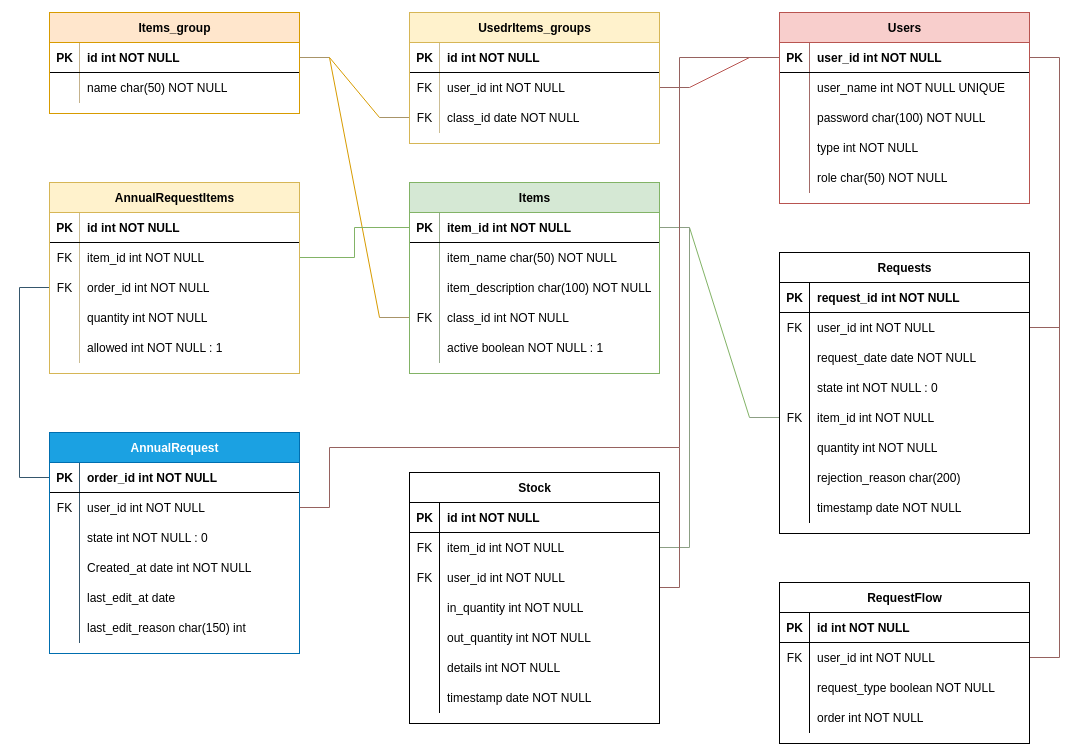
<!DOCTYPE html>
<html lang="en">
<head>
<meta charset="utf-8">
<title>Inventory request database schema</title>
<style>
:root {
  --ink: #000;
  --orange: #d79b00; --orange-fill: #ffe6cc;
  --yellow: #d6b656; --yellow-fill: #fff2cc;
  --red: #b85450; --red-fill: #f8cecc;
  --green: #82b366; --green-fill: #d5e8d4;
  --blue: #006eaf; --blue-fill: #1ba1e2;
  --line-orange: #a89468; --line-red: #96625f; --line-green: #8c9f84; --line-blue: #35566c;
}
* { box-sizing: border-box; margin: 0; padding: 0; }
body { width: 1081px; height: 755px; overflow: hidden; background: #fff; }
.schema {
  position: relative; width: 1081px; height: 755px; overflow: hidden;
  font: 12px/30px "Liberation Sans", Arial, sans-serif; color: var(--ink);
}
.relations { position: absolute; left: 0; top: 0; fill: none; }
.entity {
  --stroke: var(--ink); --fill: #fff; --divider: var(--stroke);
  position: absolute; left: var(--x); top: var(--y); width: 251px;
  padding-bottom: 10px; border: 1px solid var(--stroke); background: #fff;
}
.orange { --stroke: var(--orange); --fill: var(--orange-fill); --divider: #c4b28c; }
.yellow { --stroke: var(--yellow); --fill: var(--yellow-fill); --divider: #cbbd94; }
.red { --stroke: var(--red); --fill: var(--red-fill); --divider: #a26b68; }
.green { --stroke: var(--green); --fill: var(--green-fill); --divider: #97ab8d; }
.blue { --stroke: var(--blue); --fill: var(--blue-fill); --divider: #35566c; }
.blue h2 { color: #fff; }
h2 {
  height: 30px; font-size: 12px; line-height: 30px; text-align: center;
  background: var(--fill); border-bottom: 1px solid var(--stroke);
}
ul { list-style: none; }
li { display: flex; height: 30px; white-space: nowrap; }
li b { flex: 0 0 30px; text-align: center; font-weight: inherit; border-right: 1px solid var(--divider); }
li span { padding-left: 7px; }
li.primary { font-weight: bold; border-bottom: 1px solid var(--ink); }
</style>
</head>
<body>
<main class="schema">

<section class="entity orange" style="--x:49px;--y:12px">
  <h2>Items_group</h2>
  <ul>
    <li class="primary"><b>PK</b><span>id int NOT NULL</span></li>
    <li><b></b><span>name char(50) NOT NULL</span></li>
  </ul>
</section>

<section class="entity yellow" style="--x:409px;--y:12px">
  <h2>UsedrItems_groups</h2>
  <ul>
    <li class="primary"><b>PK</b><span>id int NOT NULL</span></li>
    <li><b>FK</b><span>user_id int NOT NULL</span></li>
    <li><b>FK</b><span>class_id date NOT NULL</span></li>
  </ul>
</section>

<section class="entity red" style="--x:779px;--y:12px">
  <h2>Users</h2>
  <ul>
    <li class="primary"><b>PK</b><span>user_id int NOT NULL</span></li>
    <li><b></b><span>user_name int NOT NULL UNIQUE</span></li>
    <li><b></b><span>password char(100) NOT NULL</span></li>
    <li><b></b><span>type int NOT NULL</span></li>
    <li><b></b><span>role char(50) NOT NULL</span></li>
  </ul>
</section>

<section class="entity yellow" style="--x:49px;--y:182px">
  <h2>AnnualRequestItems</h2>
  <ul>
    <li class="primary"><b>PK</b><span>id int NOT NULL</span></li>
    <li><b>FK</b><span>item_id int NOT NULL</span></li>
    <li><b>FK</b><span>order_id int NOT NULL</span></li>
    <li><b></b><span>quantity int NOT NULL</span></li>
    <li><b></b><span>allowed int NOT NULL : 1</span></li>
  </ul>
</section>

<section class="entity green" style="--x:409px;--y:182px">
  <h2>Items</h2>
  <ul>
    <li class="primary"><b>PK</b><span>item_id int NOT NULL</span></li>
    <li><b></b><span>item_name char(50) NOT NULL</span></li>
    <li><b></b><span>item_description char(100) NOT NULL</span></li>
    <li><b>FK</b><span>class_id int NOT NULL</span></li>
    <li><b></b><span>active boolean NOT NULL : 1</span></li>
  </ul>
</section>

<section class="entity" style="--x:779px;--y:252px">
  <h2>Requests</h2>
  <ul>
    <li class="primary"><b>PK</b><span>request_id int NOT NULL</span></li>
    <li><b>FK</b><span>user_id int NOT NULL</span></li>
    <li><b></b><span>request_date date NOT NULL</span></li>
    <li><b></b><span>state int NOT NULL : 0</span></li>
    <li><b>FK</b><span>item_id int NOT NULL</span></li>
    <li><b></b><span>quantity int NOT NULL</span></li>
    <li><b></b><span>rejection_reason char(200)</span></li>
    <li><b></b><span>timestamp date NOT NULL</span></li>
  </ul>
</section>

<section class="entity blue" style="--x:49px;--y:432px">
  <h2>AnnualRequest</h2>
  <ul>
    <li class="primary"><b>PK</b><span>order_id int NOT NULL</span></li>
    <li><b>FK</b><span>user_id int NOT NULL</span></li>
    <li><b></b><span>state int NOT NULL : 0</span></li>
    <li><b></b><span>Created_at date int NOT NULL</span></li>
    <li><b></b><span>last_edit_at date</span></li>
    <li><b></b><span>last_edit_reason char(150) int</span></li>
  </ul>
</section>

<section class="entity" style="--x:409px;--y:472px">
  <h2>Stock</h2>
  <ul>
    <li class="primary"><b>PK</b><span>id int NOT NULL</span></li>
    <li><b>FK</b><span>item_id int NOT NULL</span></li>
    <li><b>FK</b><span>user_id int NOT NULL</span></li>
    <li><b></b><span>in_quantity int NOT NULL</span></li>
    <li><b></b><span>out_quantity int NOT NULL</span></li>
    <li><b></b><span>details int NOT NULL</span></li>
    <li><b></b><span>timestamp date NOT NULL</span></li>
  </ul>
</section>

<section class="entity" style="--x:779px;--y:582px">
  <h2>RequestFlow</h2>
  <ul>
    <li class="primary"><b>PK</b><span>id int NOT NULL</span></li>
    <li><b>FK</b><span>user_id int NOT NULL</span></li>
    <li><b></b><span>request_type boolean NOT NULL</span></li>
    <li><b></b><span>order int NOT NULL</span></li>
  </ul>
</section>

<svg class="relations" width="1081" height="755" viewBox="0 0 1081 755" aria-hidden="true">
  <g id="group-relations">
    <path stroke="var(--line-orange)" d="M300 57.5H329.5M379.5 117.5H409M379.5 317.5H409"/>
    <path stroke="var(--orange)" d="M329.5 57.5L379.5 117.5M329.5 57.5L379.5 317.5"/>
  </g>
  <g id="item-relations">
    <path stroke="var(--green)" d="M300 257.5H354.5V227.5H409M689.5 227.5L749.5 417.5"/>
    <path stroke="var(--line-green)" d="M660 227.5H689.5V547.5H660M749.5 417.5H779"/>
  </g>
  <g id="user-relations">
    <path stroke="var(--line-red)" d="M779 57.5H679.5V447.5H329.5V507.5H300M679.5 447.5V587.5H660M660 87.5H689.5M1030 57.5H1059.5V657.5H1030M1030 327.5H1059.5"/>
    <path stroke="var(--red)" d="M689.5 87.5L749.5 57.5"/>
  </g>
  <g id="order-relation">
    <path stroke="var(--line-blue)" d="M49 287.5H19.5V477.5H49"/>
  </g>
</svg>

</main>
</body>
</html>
================
What to do
Please return all of the entries word for word, excluding the pictures.

Exercise result
<!DOCTYPE html>
<html lang="en">
<head>
<meta charset="utf-8">
<title>Inventory request database schema</title>
<style>
:root {
  --ink: #000;
  --orange: #d79b00; --orange-fill: #ffe6cc;
  --yellow: #d6b656; --yellow-fill: #fff2cc;
  --red: #b85450; --red-fill: #f8cecc;
  --green: #82b366; --green-fill: #d5e8d4;
  --blue: #006eaf; --blue-fill: #1ba1e2;
  --line-orange: #a89468; --line-red: #96625f; --line-green: #8c9f84; --line-blue: #35566c;
}
* { box-sizing: border-box; margin: 0; padding: 0; }
body { width: 1081px; height: 755px; overflow: hidden; background: #fff; }
.schema {
  position: relative; width: 1081px; height: 755px; overflow: hidden;
  font: 12px/30px "Liberation Sans", Arial, sans-serif; color: var(--ink);
}
.relations { position: absolute; left: 0; top: 0; fill: none; }
.entity {
  --stroke: var(--ink); --fill: #fff; --divider: var(--stroke);
  position: absolute; left: var(--x); top: var(--y); width: 251px;
  padding-bottom: 10px; border: 1px solid var(--stroke); background: #fff;
}
.orange { --stroke: var(--orange); --fill: var(--orange-fill); --divider: #c4b28c; }
.yellow { --stroke: var(--yellow); --fill: var(--yellow-fill); --divider: #cbbd94; }
.red { --stroke: var(--red); --fill: var(--red-fill); --divider: #a26b68; }
.green { --stroke: var(--green); --fill: var(--green-fill); --divider: #97ab8d; }
.blue { --stroke: var(--blue); --fill: var(--blue-fill); --divider: #35566c; }
.blue h2 { color: #fff; }
h2 {
  height: 30px; font-size: 12px; line-height: 30px; text-align: center;
  background: var(--fill); border-bottom: 1px solid var(--stroke);
}
ul { list-style: none; }
li { display: flex; height: 30px; white-space: nowrap; }
li b { flex: 0 0 30px; text-align: center; font-weight: inherit; border-right: 1px solid var(--divider); }
li span { padding-left: 7px; }
li.primary { font-weight: bold; border-bottom: 1px solid var(--ink); }
</style>
</head>
<body>
<main class="schema">

<section class="entity orange" style="--x:49px;--y:12px">
  <h2>Items_group</h2>
  <ul>
    <li class="primary"><b>PK</b><span>id int NOT NULL</span></li>
    <li><b></b><span>name char(50) NOT NULL</span></li>
  </ul>
</section>

<section class="entity yellow" style="--x:409px;--y:12px">
  <h2>UsedrItems_groups</h2>
  <ul>
    <li class="primary"><b>PK</b><span>id int NOT NULL</span></li>
    <li><b>FK</b><span>user_id int NOT NULL</span></li>
    <li><b>FK</b><span>class_id date NOT NULL</span></li>
  </ul>
</section>

<section class="entity red" style="--x:779px;--y:12px">
  <h2>Users</h2>
  <ul>
    <li class="primary"><b>PK</b><span>user_id int NOT NULL</span></li>
    <li><b></b><span>user_name int NOT NULL UNIQUE</span></li>
    <li><b></b><span>password char(100) NOT NULL</span></li>
    <li><b></b><span>type int NOT NULL</span></li>
    <li><b></b><span>role char(50) NOT NULL</span></li>
  </ul>
</section>

<section class="entity yellow" style="--x:49px;--y:182px">
  <h2>AnnualRequestItems</h2>
  <ul>
    <li class="primary"><b>PK</b><span>id int NOT NULL</span></li>
    <li><b>FK</b><span>item_id int NOT NULL</span></li>
    <li><b>FK</b><span>order_id int NOT NULL</span></li>
    <li><b></b><span>quantity int NOT NULL</span></li>
    <li><b></b><span>allowed int NOT NULL : 1</span></li>
  </ul>
</section>

<section class="entity green" style="--x:409px;--y:182px">
  <h2>Items</h2>
  <ul>
    <li class="primary"><b>PK</b><span>item_id int NOT NULL</span></li>
    <li><b></b><span>item_name char(50) NOT NULL</span></li>
    <li><b></b><span>item_description char(100) NOT NULL</span></li>
    <li><b>FK</b><span>class_id int NOT NULL</span></li>
    <li><b></b><span>active boolean NOT NULL : 1</span></li>
  </ul>
</section>

<section class="entity" style="--x:779px;--y:252px">
  <h2>Requests</h2>
  <ul>
    <li class="primary"><b>PK</b><span>request_id int NOT NULL</span></li>
    <li><b>FK</b><span>user_id int NOT NULL</span></li>
    <li><b></b><span>request_date date NOT NULL</span></li>
    <li><b></b><span>state int NOT NULL : 0</span></li>
    <li><b>FK</b><span>item_id int NOT NULL</span></li>
    <li><b></b><span>quantity int NOT NULL</span></li>
    <li><b></b><span>rejection_reason char(200)</span></li>
    <li><b></b><span>timestamp date NOT NULL</span></li>
  </ul>
</section>

<section class="entity blue" style="--x:49px;--y:432px">
  <h2>AnnualRequest</h2>
  <ul>
    <li class="primary"><b>PK</b><span>order_id int NOT NULL</span></li>
    <li><b>FK</b><span>user_id int NOT NULL</span></li>
    <li><b></b><span>state int NOT NULL : 0</span></li>
    <li><b></b><span>Created_at date int NOT NULL</span></li>
    <li><b></b><span>last_edit_at date</span></li>
    <li><b></b><span>last_edit_reason char(150) int</span></li>
  </ul>
</section>

<section class="entity" style="--x:409px;--y:472px">
  <h2>Stock</h2>
  <ul>
    <li class="primary"><b>PK</b><span>id int NOT NULL</span></li>
    <li><b>FK</b><span>item_id int NOT NULL</span></li>
    <li><b>FK</b><span>user_id int NOT NULL</span></li>
    <li><b></b><span>in_quantity int NOT NULL</span></li>
    <li><b></b><span>out_quantity int NOT NULL</span></li>
    <li><b></b><span>details int NOT NULL</span></li>
    <li><b></b><span>timestamp date NOT NULL</span></li>
  </ul>
</section>

<section class="entity" style="--x:779px;--y:582px">
  <h2>RequestFlow</h2>
  <ul>
    <li class="primary"><b>PK</b><span>id int NOT NULL</span></li>
    <li><b>FK</b><span>user_id int NOT NULL</span></li>
    <li><b></b><span>request_type boolean NOT NULL</span></li>
    <li><b></b><span>order int NOT NULL</span></li>
  </ul>
</section>

<svg class="relations" width="1081" height="755" viewBox="0 0 1081 755" aria-hidden="true">
  <g id="group-relations">
    <path stroke="var(--line-orange)" d="M300 57.5H329.5M379.5 117.5H409M379.5 317.5H409"/>
    <path stroke="var(--orange)" d="M329.5 57.5L379.5 117.5M329.5 57.5L379.5 317.5"/>
  </g>
  <g id="item-relations">
    <path stroke="var(--green)" d="M300 257.5H354.5V227.5H409M689.5 227.5L749.5 417.5"/>
    <path stroke="var(--line-green)" d="M660 227.5H689.5V547.5H660M749.5 417.5H779"/>
  </g>
  <g id="user-relations">
    <path stroke="var(--line-red)" d="M779 57.5H679.5V447.5H329.5V507.5H300M679.5 447.5V587.5H660M660 87.5H689.5M1030 57.5H1059.5V657.5H1030M1030 327.5H1059.5"/>
    <path stroke="var(--red)" d="M689.5 87.5L749.5 57.5"/>
  </g>
  <g id="order-relation">
    <path stroke="var(--line-blue)" d="M49 287.5H19.5V477.5H49"/>
  </g>
</svg>

</main>
</body>
</html>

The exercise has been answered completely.